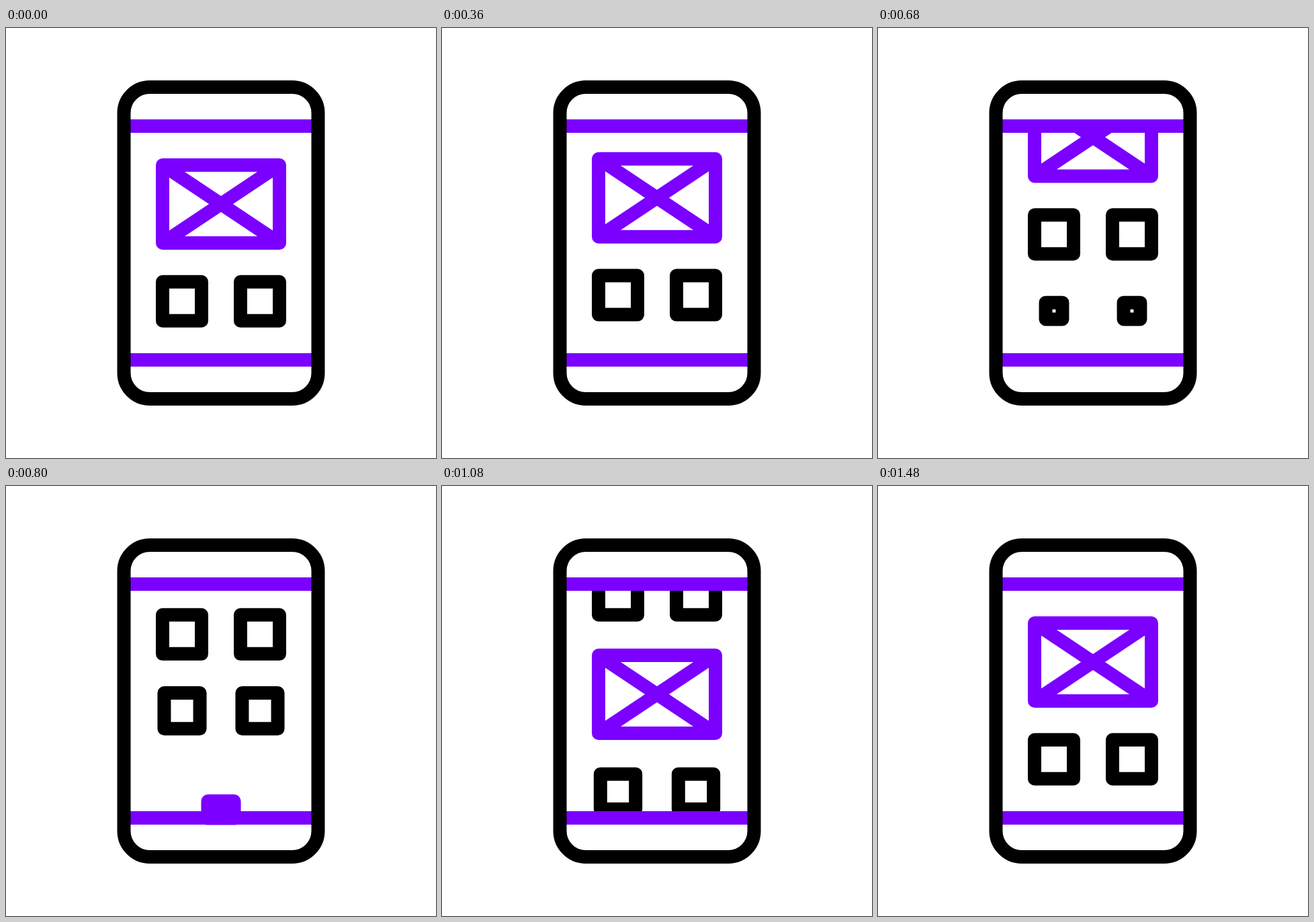
Animation, 640 px wide and 640 px high, one loop 2 s. Source, as an HTML page with a canvas:

```html
<!DOCTYPE html>
<html lang="en">
<head>
<meta charset="utf-8">
<title>Scrolling phone</title>
<style>
  html, body { margin: 0; height: 100%; overflow: hidden; background: #fff; }
  canvas { display: block; }
</style>
</head>
<body>
<canvas id="stage" width="640" height="640"></canvas>
<script>
const ctx = document.getElementById('stage').getContext('2d');
const PURPLE = '#7b00ff', BLACK = '#000';
const LOOP = 2000, STEP = 40;
const SCROLL = { start: 160, length: 1320, distance: 406 };
const GROW = 460;

// Symmetric cubic-bezier(.64, 0, .36, 1), solved by bisection
function ease(x) {
  if (x <= 0) return 0;
  if (x >= 1) return 1;
  let lo = 0, hi = 1;
  for (let i = 0; i < 24; i++) {
    const s = (lo + hi) / 2, r = 1 - s;
    if (1.92 * s * r * r + 1.08 * s * s * r + s * s * s < x) lo = s;
    else hi = s;
  }
  return lo * lo * (3 - 2 * lo);
}

function stroke(color, build) {
  ctx.strokeStyle = color;
  ctx.beginPath();
  build();
  ctx.stroke();
}

function box(cx, cy, w, h) {
  ctx.rect(cx - w / 2, cy - h / 2, w, h);
}

function line(x1, y1, x2, y2) {
  ctx.moveTo(x1, y1);
  ctx.lineTo(x2, y2);
}

function picture(y, scale) {
  const w = 174 * scale, h = 116 * scale;
  stroke(PURPLE, () => {
    box(320, y, w, h);
    line(320 - w / 2, y - h / 2, 320 + w / 2, y + h / 2);
    line(320 - w / 2, y + h / 2, 320 + w / 2, y - h / 2);
  });
}

function tiles(y, scale) {
  const size = 58 * scale;
  stroke(BLACK, () => {
    box(262, y, size, size);
    box(378, y, size, size);
  });
}

// Each row: drawing, resting height, time at which it starts to grow
const rows = [
  [picture, 262, -GROW],
  [tiles, 406.8, -GROW],
  [tiles, 520.6, 462],
  [picture, 262 + SCROLL.distance, 624],
  [tiles, 406.8 + SCROLL.distance, 749],
];

function draw(t) {
  const scroll = SCROLL.distance * ease((t - SCROLL.start) / SCROLL.length);
  ctx.fillStyle = '#fff';
  ctx.fillRect(0, 0, 640, 640);
  ctx.lineWidth = 20;
  ctx.lineJoin = 'round';

  ctx.save();
  ctx.beginPath();
  ctx.rect(176, 146, 288, 358.6);
  ctx.clip();
  for (const [shape, y, start] of rows) {
    const scale = ease((t - start) / GROW);
    if (scale > 0) shape(y - scroll, scale);
  }
  ctx.restore();

  stroke(PURPLE, () => {
    line(176, 146, 464, 146);
    line(176, 494, 464, 494);
  });
  stroke(BLACK, () => ctx.roundRect(175.5, 88, 289, 464, 38.5));
}

const began = performance.now();
function tick() {
  const t = (performance.now() - began) % LOOP;
  draw(Math.floor(t / STEP + 0.1) * STEP);
  requestAnimationFrame(tick);
}
tick();
</script>
</body>
</html>
```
┄┄┄┄┄┄┄┄┄┄
TASK ITEM -
Should a picture appear among the entries, skip it and copy the rest exactly.

SOLUTION TO THIS TASK -
Animation, 640 px wide and 640 px high, one loop 2 s. Source, as an HTML page with a canvas:

```html
<!DOCTYPE html>
<html lang="en">
<head>
<meta charset="utf-8">
<title>Scrolling phone</title>
<style>
  html, body { margin: 0; height: 100%; overflow: hidden; background: #fff; }
  canvas { display: block; }
</style>
</head>
<body>
<canvas id="stage" width="640" height="640"></canvas>
<script>
const ctx = document.getElementById('stage').getContext('2d');
const PURPLE = '#7b00ff', BLACK = '#000';
const LOOP = 2000, STEP = 40;
const SCROLL = { start: 160, length: 1320, distance: 406 };
const GROW = 460;

// Symmetric cubic-bezier(.64, 0, .36, 1), solved by bisection
function ease(x) {
  if (x <= 0) return 0;
  if (x >= 1) return 1;
  let lo = 0, hi = 1;
  for (let i = 0; i < 24; i++) {
    const s = (lo + hi) / 2, r = 1 - s;
    if (1.92 * s * r * r + 1.08 * s * s * r + s * s * s < x) lo = s;
    else hi = s;
  }
  return lo * lo * (3 - 2 * lo);
}

function stroke(color, build) {
  ctx.strokeStyle = color;
  ctx.beginPath();
  build();
  ctx.stroke();
}

function box(cx, cy, w, h) {
  ctx.rect(cx - w / 2, cy - h / 2, w, h);
}

function line(x1, y1, x2, y2) {
  ctx.moveTo(x1, y1);
  ctx.lineTo(x2, y2);
}

function picture(y, scale) {
  const w = 174 * scale, h = 116 * scale;
  stroke(PURPLE, () => {
    box(320, y, w, h);
    line(320 - w / 2, y - h / 2, 320 + w / 2, y + h / 2);
    line(320 - w / 2, y + h / 2, 320 + w / 2, y - h / 2);
  });
}

function tiles(y, scale) {
  const size = 58 * scale;
  stroke(BLACK, () => {
    box(262, y, size, size);
    box(378, y, size, size);
  });
}

// Each row: drawing, resting height, time at which it starts to grow
const rows = [
  [picture, 262, -GROW],
  [tiles, 406.8, -GROW],
  [tiles, 520.6, 462],
  [picture, 262 + SCROLL.distance, 624],
  [tiles, 406.8 + SCROLL.distance, 749],
];

function draw(t) {
  const scroll = SCROLL.distance * ease((t - SCROLL.start) / SCROLL.length);
  ctx.fillStyle = '#fff';
  ctx.fillRect(0, 0, 640, 640);
  ctx.lineWidth = 20;
  ctx.lineJoin = 'round';

  ctx.save();
  ctx.beginPath();
  ctx.rect(176, 146, 288, 358.6);
  ctx.clip();
  for (const [shape, y, start] of rows) {
    const scale = ease((t - start) / GROW);
    if (scale > 0) shape(y - scroll, scale);
  }
  ctx.restore();

  stroke(PURPLE, () => {
    line(176, 146, 464, 146);
    line(176, 494, 464, 494);
  });
  stroke(BLACK, () => ctx.roundRect(175.5, 88, 289, 464, 38.5));
}

const began = performance.now();
function tick() {
  const t = (performance.now() - began) % LOOP;
  draw(Math.floor(t / STEP + 0.1) * STEP);
  requestAnimationFrame(tick);
}
tick();
</script>
</body>
</html>
```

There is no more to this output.